>>>

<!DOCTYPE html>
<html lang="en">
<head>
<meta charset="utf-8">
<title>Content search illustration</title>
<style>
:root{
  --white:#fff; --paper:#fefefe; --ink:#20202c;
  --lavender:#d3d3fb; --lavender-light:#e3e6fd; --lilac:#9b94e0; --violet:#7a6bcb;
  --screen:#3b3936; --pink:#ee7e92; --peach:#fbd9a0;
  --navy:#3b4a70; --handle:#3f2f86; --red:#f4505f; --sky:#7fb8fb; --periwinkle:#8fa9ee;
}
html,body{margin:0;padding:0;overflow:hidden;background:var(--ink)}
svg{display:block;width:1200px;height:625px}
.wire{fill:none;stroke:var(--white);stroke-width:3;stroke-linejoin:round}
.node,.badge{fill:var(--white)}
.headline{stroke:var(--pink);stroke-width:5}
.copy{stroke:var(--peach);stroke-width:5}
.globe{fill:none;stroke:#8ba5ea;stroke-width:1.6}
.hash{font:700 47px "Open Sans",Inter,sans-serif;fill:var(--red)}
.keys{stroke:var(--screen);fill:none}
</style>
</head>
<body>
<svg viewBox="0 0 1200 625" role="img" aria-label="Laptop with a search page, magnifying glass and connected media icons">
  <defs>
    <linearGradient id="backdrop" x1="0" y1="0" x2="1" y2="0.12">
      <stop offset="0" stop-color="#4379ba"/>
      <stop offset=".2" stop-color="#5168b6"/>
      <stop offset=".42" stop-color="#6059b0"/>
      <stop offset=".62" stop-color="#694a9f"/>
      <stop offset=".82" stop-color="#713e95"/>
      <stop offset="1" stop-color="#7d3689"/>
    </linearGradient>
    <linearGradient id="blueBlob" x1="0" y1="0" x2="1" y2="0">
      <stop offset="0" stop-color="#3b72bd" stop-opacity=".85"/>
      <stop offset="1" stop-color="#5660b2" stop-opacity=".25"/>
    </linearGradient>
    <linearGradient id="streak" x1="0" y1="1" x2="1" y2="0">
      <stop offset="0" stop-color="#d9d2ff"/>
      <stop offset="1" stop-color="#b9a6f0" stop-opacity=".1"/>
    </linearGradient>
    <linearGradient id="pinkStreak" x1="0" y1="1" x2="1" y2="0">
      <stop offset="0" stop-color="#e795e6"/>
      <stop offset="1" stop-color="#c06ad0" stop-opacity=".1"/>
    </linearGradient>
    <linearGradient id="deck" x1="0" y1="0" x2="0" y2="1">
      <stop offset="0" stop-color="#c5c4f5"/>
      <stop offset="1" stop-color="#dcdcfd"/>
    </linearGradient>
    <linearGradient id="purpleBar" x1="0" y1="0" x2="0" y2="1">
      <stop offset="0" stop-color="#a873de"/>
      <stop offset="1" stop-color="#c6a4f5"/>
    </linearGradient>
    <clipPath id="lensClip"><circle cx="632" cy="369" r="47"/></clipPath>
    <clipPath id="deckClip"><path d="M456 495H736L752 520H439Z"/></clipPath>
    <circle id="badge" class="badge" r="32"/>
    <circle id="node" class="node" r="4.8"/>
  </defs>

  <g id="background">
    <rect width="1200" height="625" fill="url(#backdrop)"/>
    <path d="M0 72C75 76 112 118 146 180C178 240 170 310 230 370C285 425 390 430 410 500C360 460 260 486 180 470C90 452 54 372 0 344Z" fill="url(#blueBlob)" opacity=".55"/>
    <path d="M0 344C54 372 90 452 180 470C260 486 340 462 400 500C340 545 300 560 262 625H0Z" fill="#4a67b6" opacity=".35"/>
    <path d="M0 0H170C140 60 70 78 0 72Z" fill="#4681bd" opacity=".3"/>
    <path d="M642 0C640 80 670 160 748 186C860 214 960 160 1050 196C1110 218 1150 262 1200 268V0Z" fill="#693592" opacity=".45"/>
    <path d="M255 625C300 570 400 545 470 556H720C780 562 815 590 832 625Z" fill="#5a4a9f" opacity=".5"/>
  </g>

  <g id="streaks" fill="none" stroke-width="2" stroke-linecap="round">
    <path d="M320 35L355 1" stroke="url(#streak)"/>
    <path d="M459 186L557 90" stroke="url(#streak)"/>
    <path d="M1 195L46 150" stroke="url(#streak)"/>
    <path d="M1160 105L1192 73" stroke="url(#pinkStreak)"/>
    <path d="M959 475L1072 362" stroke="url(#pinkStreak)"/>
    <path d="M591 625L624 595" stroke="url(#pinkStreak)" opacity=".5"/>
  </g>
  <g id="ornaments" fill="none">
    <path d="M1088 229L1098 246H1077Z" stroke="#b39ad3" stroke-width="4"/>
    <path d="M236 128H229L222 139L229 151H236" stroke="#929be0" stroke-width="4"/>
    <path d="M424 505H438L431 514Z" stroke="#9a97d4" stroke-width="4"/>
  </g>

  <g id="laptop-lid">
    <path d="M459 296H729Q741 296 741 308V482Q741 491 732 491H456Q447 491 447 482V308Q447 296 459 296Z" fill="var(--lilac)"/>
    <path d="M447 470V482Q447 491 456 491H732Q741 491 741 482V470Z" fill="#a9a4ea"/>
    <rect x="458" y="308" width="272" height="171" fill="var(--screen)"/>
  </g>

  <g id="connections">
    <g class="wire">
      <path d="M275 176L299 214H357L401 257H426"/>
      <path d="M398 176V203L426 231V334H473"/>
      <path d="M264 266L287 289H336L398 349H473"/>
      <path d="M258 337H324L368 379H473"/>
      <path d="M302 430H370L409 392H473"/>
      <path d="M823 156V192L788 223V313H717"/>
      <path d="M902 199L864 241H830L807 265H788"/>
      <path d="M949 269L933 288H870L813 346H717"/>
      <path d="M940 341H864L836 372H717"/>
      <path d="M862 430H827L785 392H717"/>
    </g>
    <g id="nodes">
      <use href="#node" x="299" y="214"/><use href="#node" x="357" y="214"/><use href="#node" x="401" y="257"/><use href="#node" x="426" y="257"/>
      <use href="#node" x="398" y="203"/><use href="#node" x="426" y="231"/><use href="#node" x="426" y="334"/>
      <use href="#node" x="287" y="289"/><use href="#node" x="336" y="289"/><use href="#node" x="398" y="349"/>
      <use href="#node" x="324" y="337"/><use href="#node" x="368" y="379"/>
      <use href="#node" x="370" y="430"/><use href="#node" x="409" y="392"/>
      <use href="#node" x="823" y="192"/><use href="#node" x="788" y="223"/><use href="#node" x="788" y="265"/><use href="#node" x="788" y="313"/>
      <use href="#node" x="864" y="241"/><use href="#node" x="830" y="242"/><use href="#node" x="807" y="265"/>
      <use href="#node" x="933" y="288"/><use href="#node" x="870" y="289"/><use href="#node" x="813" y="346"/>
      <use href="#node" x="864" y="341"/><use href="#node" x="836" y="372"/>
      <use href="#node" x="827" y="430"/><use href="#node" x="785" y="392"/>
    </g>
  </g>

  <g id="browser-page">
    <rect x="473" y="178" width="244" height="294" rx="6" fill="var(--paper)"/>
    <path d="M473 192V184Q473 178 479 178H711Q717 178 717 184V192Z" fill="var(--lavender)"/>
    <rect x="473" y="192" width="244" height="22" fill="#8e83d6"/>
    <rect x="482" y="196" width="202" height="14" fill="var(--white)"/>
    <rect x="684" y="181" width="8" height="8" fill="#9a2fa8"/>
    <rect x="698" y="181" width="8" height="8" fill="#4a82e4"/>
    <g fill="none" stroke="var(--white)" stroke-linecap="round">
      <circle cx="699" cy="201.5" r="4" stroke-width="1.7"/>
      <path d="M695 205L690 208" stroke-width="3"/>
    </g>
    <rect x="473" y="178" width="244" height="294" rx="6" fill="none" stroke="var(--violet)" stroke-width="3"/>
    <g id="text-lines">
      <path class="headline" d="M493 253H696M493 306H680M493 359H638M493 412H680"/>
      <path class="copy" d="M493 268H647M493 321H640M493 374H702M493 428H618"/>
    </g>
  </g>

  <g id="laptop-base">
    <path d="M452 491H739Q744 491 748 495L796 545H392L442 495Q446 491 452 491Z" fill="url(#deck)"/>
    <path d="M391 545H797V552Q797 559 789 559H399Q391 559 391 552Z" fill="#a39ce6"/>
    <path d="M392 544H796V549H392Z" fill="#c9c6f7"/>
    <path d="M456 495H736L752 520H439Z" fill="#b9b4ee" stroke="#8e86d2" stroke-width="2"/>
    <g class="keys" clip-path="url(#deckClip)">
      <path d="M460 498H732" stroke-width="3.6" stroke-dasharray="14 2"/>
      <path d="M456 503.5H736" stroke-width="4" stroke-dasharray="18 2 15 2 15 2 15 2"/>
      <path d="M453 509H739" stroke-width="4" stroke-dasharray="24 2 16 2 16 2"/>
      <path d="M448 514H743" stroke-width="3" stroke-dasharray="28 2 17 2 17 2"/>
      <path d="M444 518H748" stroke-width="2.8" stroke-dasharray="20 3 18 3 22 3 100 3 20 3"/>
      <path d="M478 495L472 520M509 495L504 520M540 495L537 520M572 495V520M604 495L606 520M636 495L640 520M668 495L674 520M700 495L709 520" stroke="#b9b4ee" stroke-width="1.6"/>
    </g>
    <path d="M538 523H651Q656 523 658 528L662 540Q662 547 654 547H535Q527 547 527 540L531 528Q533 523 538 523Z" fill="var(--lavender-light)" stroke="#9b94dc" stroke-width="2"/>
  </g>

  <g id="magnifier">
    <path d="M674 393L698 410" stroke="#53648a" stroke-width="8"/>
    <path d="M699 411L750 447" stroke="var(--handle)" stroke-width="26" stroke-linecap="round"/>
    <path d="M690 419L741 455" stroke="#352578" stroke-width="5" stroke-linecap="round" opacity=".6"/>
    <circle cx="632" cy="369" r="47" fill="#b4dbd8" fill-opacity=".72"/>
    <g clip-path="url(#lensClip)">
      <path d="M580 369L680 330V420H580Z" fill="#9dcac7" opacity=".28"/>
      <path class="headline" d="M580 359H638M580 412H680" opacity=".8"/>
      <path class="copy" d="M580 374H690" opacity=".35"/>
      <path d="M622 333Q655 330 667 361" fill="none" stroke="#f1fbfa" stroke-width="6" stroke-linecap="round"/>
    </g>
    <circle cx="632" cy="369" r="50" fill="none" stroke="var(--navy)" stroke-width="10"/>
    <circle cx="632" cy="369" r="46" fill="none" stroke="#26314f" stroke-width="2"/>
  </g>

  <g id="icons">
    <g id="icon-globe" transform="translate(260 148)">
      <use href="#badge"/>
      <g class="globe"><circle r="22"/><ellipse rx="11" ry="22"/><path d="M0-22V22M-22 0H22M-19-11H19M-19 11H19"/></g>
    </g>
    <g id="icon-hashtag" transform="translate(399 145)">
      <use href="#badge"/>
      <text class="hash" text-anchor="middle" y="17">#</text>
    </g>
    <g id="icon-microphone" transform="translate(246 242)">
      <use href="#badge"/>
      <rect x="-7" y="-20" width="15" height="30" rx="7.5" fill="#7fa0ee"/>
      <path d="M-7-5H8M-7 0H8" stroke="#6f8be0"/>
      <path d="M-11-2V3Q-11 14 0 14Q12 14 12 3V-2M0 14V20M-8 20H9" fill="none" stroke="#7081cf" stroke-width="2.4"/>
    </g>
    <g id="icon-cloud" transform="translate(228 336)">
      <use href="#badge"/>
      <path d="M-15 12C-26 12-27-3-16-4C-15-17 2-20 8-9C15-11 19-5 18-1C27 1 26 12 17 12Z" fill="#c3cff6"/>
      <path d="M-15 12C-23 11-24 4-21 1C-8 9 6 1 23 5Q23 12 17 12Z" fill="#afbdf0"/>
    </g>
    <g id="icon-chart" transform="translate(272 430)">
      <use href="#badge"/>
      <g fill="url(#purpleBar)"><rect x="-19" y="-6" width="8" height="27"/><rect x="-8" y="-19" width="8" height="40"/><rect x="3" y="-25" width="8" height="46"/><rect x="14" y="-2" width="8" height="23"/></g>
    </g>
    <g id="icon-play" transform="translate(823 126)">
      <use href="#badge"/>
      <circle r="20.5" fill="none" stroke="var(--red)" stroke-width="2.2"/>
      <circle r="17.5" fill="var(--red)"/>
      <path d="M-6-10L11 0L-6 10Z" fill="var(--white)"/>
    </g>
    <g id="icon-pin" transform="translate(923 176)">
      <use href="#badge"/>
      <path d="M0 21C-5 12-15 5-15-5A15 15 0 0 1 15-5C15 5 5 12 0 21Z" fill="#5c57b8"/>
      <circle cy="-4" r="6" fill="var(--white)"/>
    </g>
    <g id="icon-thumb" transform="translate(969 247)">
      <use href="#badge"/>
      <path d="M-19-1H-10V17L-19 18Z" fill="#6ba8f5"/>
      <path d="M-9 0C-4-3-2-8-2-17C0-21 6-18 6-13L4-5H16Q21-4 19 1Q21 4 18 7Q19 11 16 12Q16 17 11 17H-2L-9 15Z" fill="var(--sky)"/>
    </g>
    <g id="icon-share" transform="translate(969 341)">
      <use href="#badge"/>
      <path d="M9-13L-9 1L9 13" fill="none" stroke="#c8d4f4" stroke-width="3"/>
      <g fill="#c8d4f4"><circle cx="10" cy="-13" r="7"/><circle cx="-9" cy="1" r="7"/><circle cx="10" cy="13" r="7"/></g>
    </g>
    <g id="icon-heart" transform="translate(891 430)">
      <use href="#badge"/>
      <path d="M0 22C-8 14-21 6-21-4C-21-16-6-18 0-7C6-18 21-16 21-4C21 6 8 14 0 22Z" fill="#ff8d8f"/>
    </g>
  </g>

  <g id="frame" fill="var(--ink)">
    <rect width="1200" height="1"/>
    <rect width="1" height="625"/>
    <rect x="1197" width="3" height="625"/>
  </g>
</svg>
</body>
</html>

<<<

What is being asked →
From the records above, pull every line that carries the word "lavender".

Your response →
  --lavender:#d3d3fb; --lavender-light:#e3e6fd; --lilac:#9b94e0; --violet:#7a6bcb;
    <path d="M473 192V184Q473 178 479 178H711Q717 178 717 184V192Z" fill="var(--lavender)"/>
    <path d="M538 523H651Q656 523 658 528L662 540Q662 547 654 547H535Q527 547 527 540L531 528Q533 523 538 523Z" fill="var(--lavender-light)" stroke="#9b94dc" stroke-width="2"/>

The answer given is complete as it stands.